* _INFORMATION PROVIDED_:
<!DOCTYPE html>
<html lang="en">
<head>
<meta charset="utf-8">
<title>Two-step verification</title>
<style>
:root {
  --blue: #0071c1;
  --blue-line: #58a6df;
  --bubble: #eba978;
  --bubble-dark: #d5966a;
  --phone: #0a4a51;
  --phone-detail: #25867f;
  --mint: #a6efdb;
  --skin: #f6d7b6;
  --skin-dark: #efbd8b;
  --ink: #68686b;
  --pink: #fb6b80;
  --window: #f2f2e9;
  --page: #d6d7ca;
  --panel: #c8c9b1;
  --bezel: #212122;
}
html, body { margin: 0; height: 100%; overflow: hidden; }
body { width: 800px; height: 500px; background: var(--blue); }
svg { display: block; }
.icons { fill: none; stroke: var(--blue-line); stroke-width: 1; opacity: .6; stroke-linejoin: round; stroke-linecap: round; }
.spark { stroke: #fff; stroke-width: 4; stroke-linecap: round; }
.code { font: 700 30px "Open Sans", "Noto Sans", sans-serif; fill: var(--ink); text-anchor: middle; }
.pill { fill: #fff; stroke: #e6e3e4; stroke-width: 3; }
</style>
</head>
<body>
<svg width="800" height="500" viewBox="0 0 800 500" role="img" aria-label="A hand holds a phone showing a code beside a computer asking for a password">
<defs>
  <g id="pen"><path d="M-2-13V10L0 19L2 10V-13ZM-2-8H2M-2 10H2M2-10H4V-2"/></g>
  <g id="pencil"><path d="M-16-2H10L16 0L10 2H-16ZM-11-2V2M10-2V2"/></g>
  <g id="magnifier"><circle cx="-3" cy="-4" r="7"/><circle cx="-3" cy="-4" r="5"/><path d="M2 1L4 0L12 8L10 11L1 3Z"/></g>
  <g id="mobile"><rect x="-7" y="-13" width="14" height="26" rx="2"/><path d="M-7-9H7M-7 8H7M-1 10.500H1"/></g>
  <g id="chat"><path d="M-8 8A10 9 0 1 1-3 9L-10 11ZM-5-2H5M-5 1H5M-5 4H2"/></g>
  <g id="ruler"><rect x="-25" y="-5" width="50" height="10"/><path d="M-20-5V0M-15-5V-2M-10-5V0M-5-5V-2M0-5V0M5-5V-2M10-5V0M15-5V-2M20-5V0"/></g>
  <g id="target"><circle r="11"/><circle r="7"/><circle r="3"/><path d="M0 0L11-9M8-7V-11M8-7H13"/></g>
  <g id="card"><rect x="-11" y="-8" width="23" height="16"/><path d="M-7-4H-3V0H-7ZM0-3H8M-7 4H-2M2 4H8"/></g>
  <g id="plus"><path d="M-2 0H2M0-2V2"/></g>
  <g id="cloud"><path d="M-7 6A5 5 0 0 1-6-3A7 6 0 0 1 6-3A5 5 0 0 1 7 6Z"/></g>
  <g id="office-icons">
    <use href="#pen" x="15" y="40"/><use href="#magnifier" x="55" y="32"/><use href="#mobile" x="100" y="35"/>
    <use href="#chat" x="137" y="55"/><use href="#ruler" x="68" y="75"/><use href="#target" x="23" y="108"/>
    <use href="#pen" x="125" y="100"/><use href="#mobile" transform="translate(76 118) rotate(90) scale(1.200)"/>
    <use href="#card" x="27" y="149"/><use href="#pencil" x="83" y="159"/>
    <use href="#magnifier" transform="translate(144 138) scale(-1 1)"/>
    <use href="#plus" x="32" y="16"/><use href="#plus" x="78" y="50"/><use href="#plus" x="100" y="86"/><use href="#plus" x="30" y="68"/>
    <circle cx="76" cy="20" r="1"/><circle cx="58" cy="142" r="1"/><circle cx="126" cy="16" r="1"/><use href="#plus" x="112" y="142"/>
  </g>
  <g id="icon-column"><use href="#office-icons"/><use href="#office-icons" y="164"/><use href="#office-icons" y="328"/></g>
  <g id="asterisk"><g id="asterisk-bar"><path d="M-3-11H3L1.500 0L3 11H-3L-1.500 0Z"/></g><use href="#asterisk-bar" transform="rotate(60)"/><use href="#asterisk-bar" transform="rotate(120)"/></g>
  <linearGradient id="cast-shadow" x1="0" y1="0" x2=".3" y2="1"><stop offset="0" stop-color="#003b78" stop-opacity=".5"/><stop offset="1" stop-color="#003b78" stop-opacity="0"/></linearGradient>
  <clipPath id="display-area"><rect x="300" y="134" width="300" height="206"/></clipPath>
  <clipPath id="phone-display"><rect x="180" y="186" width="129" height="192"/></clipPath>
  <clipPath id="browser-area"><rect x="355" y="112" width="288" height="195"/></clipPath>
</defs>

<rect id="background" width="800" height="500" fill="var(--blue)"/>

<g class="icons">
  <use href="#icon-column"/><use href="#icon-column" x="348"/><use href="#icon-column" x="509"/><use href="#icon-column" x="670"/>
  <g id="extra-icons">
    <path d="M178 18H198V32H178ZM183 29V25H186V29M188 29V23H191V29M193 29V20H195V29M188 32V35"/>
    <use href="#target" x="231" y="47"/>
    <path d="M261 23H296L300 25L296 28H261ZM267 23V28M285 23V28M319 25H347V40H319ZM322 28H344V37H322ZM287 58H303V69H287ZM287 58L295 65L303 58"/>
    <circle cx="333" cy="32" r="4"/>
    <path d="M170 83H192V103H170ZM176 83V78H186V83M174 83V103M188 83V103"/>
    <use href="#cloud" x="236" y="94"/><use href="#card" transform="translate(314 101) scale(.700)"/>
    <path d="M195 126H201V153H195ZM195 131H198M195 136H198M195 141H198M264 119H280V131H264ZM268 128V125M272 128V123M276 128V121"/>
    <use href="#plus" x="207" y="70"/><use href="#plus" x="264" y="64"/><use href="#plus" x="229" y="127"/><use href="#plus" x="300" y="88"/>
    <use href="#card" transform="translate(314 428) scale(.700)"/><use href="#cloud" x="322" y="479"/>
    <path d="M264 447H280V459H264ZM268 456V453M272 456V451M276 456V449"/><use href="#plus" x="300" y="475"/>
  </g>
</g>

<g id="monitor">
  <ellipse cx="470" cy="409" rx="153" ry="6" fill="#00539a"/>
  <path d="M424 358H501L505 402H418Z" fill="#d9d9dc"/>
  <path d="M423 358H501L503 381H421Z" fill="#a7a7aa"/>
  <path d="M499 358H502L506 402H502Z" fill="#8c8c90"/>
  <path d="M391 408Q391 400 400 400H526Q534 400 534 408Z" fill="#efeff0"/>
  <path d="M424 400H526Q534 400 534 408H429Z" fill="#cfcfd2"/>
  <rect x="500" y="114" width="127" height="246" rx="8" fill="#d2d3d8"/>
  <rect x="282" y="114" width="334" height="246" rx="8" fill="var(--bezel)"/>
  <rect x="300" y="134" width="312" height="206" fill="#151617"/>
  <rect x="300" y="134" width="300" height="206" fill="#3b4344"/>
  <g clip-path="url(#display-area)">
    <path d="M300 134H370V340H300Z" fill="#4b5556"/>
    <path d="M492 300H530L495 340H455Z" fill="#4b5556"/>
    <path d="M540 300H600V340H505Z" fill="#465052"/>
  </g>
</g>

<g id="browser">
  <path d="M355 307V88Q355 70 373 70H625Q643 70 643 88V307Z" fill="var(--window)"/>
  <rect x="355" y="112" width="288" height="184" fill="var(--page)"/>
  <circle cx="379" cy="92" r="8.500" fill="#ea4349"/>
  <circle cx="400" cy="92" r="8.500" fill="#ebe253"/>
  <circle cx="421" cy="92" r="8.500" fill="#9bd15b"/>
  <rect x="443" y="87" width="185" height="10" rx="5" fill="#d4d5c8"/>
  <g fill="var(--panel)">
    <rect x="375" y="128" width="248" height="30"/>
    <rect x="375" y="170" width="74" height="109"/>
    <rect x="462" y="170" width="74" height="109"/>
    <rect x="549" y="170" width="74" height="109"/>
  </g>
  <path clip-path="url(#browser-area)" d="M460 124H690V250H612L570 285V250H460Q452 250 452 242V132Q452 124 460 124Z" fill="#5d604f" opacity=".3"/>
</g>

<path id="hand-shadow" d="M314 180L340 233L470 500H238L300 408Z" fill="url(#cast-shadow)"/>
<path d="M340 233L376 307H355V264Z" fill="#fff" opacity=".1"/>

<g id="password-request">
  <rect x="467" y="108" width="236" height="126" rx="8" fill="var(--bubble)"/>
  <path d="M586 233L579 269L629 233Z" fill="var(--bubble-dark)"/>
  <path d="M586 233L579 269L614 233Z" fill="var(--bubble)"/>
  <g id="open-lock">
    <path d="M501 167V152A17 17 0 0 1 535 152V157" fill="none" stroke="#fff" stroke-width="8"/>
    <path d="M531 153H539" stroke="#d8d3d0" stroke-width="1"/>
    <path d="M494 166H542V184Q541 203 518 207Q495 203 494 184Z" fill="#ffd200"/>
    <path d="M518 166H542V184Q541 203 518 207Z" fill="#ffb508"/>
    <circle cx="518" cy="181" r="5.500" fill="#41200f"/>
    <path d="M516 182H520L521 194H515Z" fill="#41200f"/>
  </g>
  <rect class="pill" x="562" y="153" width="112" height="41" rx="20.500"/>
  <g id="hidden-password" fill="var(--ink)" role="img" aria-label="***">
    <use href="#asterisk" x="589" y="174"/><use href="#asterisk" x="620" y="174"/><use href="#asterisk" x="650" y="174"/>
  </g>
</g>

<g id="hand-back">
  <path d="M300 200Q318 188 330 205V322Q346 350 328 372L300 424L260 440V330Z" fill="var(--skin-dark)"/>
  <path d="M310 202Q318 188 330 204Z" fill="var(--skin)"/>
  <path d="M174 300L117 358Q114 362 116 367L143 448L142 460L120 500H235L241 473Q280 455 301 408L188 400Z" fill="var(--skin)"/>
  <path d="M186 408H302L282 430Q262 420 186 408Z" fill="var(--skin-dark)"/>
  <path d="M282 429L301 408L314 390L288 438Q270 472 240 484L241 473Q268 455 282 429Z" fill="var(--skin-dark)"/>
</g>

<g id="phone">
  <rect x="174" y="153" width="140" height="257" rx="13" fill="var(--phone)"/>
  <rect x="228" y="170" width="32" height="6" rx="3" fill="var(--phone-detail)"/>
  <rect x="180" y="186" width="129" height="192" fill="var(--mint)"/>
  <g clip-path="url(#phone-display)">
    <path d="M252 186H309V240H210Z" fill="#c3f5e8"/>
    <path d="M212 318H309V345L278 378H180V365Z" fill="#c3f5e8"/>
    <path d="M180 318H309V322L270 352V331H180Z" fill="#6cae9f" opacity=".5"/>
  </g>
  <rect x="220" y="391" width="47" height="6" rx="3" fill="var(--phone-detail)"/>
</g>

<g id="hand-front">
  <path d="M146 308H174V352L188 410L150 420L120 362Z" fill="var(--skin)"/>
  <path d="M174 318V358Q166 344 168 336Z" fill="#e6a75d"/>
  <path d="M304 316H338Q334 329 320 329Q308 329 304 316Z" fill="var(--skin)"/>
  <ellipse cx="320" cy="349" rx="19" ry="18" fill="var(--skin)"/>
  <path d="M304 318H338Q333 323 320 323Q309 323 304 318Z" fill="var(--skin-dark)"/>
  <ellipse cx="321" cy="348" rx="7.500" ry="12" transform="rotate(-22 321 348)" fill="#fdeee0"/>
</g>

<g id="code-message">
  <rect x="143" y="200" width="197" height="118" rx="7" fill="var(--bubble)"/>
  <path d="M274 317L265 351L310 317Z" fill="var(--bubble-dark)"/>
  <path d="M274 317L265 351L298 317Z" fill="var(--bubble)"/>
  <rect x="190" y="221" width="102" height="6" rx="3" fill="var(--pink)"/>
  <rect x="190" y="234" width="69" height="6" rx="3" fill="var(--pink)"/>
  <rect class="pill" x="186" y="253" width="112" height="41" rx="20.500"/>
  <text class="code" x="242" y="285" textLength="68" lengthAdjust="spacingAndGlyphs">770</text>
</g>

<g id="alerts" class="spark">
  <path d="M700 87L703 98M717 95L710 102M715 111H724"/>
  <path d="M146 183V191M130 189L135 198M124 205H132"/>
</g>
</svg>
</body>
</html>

* _WORK ORDER_: Return, from the data, each line where the string "html" occurs.

* _REPLY_:
<!DOCTYPE html>
<html lang="en">
html, body { margin: 0; height: 100%; overflow: hidden; }
</html>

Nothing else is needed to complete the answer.